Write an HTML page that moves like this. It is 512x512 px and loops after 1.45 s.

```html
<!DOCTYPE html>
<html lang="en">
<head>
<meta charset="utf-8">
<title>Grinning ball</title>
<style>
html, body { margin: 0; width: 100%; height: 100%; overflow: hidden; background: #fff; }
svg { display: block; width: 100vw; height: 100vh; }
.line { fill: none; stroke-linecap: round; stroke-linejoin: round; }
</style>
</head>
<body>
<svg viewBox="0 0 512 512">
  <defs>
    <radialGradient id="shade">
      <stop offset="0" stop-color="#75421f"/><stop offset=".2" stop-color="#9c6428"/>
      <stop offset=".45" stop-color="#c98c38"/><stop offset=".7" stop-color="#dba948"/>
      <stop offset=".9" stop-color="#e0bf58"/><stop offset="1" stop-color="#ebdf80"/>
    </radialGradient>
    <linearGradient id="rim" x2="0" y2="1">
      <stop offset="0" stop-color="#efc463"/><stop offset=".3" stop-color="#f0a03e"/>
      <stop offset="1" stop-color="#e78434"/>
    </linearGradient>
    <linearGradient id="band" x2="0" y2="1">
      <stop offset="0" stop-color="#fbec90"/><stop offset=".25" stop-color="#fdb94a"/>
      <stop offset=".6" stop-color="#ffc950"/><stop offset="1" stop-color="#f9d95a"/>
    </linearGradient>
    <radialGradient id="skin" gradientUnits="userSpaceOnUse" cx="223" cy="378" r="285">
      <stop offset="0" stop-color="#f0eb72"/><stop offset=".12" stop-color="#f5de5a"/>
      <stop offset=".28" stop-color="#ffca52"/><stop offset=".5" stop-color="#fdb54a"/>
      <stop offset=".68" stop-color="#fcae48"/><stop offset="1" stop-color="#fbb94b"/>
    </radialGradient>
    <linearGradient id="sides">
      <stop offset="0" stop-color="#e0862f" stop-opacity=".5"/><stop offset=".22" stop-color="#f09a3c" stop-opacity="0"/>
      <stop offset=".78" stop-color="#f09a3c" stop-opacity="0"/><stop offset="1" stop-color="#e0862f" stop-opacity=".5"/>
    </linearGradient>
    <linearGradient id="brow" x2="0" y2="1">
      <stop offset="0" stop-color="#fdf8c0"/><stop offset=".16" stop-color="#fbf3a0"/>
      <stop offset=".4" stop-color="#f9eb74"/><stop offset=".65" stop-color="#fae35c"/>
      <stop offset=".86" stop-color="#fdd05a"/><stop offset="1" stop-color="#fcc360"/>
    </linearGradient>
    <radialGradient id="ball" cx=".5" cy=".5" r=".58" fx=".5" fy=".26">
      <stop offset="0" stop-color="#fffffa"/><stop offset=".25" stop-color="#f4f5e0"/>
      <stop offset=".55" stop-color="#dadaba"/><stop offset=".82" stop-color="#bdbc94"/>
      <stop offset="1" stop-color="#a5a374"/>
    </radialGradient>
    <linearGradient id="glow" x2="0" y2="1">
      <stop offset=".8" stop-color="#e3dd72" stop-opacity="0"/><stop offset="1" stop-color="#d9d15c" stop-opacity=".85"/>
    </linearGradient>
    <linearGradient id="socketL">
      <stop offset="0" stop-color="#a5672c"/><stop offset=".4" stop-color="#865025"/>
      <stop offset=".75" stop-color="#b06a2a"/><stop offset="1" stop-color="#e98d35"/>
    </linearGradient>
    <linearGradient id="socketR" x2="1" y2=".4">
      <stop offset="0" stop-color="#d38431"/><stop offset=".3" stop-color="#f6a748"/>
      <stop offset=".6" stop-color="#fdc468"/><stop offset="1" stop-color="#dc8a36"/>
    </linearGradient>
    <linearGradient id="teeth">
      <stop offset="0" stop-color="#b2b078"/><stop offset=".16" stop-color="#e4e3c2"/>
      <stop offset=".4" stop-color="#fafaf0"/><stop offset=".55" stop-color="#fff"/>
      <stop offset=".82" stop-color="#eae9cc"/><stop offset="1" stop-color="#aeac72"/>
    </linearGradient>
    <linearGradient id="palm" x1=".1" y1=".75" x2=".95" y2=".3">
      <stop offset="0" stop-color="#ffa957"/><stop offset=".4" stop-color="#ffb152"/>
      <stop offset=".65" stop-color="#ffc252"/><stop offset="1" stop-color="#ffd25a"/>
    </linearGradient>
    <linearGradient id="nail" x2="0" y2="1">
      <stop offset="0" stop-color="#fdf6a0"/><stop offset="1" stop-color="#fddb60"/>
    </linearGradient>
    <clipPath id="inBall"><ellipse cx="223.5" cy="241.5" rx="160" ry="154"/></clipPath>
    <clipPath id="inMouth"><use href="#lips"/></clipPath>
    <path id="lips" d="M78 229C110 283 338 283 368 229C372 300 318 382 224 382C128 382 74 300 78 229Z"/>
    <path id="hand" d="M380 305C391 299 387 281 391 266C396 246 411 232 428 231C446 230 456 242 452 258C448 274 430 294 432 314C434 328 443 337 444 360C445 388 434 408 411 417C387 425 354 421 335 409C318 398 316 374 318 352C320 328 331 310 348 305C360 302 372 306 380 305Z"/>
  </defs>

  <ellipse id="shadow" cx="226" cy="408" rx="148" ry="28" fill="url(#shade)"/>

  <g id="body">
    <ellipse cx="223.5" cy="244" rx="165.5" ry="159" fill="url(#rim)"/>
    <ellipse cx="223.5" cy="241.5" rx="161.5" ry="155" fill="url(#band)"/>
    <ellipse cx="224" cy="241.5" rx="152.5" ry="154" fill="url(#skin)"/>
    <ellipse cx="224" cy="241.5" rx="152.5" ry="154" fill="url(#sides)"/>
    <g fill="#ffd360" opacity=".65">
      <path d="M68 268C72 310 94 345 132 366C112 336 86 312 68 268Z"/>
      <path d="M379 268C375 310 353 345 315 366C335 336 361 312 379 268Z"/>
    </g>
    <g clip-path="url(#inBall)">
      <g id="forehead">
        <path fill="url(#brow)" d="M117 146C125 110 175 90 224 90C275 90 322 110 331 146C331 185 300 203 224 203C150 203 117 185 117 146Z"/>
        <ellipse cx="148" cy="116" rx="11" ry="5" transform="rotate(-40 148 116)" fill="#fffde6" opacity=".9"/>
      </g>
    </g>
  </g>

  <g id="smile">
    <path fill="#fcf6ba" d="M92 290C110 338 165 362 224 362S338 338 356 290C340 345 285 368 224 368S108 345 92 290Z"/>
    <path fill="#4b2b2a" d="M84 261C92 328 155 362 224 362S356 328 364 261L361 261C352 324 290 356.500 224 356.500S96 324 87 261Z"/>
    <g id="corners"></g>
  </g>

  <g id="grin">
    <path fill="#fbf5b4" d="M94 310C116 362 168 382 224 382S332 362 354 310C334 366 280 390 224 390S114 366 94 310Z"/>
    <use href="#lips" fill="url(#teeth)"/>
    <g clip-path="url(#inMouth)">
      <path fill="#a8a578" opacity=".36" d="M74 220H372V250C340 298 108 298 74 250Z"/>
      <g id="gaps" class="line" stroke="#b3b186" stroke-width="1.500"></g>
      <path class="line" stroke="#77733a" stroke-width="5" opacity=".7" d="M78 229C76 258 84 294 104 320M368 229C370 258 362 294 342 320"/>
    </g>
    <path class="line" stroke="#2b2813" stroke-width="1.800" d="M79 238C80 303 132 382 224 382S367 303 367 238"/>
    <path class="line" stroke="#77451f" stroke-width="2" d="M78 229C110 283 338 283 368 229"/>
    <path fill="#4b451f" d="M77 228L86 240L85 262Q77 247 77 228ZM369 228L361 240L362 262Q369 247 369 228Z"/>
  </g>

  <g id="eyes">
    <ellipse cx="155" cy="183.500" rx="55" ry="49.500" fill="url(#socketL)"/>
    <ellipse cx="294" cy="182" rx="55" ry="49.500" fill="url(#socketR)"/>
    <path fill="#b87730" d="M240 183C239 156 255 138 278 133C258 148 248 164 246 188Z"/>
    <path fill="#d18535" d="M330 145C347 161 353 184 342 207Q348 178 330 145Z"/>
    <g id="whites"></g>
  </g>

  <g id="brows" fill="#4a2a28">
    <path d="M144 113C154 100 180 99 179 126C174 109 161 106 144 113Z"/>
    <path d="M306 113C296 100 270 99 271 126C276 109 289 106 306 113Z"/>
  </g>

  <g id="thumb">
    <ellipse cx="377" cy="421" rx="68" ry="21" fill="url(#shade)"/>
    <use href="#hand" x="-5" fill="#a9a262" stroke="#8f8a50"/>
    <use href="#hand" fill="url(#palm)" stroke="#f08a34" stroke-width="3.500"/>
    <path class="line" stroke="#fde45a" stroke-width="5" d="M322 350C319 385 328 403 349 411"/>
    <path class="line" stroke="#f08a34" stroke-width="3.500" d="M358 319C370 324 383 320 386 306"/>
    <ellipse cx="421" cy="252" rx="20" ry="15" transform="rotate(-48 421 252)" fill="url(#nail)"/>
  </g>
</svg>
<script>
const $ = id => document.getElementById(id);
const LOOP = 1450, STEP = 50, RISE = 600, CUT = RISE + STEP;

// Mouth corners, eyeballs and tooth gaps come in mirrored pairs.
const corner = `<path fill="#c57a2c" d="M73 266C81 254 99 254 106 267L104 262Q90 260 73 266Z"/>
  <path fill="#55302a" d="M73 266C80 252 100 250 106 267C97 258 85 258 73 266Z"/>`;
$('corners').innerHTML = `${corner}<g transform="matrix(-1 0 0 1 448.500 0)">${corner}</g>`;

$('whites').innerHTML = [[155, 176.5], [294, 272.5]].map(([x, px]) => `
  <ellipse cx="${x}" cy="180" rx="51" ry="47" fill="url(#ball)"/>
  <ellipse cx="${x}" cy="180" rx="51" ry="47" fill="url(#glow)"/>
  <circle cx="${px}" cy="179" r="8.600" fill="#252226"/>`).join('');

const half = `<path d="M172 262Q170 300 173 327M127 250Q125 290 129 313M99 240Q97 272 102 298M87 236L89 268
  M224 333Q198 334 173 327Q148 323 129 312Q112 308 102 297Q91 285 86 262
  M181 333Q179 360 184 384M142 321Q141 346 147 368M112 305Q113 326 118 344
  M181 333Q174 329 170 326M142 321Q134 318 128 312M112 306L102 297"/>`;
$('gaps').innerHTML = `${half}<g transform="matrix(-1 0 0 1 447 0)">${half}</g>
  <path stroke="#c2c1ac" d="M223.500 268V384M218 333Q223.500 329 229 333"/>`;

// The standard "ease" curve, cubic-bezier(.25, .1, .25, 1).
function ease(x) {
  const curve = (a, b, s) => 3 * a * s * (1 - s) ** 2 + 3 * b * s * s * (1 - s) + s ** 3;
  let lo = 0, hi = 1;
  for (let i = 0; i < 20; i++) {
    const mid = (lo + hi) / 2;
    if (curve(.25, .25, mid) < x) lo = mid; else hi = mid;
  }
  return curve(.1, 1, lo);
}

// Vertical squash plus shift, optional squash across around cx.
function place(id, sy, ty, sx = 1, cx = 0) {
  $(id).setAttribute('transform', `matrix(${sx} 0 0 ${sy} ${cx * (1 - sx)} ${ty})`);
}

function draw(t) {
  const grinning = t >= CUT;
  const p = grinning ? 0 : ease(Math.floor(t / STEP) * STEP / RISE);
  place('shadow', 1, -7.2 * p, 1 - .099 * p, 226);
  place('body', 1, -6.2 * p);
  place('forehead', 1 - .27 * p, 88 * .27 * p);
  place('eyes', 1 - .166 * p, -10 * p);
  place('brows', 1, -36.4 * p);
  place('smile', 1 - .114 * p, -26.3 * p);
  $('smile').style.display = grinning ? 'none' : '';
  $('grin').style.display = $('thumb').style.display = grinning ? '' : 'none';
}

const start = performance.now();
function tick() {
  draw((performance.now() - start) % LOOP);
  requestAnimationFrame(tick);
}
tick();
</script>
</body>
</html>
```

*WORK ORDER*.
Read through the records above and copy the lines that contain "place".

*RESULT BELOW*.
function place(id, sy, ty, sx = 1, cx = 0) {
  place('shadow', 1, -7.2 * p, 1 - .099 * p, 226);
  place('body', 1, -6.2 * p);
  place('forehead', 1 - .27 * p, 88 * .27 * p);
  place('eyes', 1 - .166 * p, -10 * p);
  place('brows', 1, -36.4 * p);
  place('smile', 1 - .114 * p, -26.3 * p);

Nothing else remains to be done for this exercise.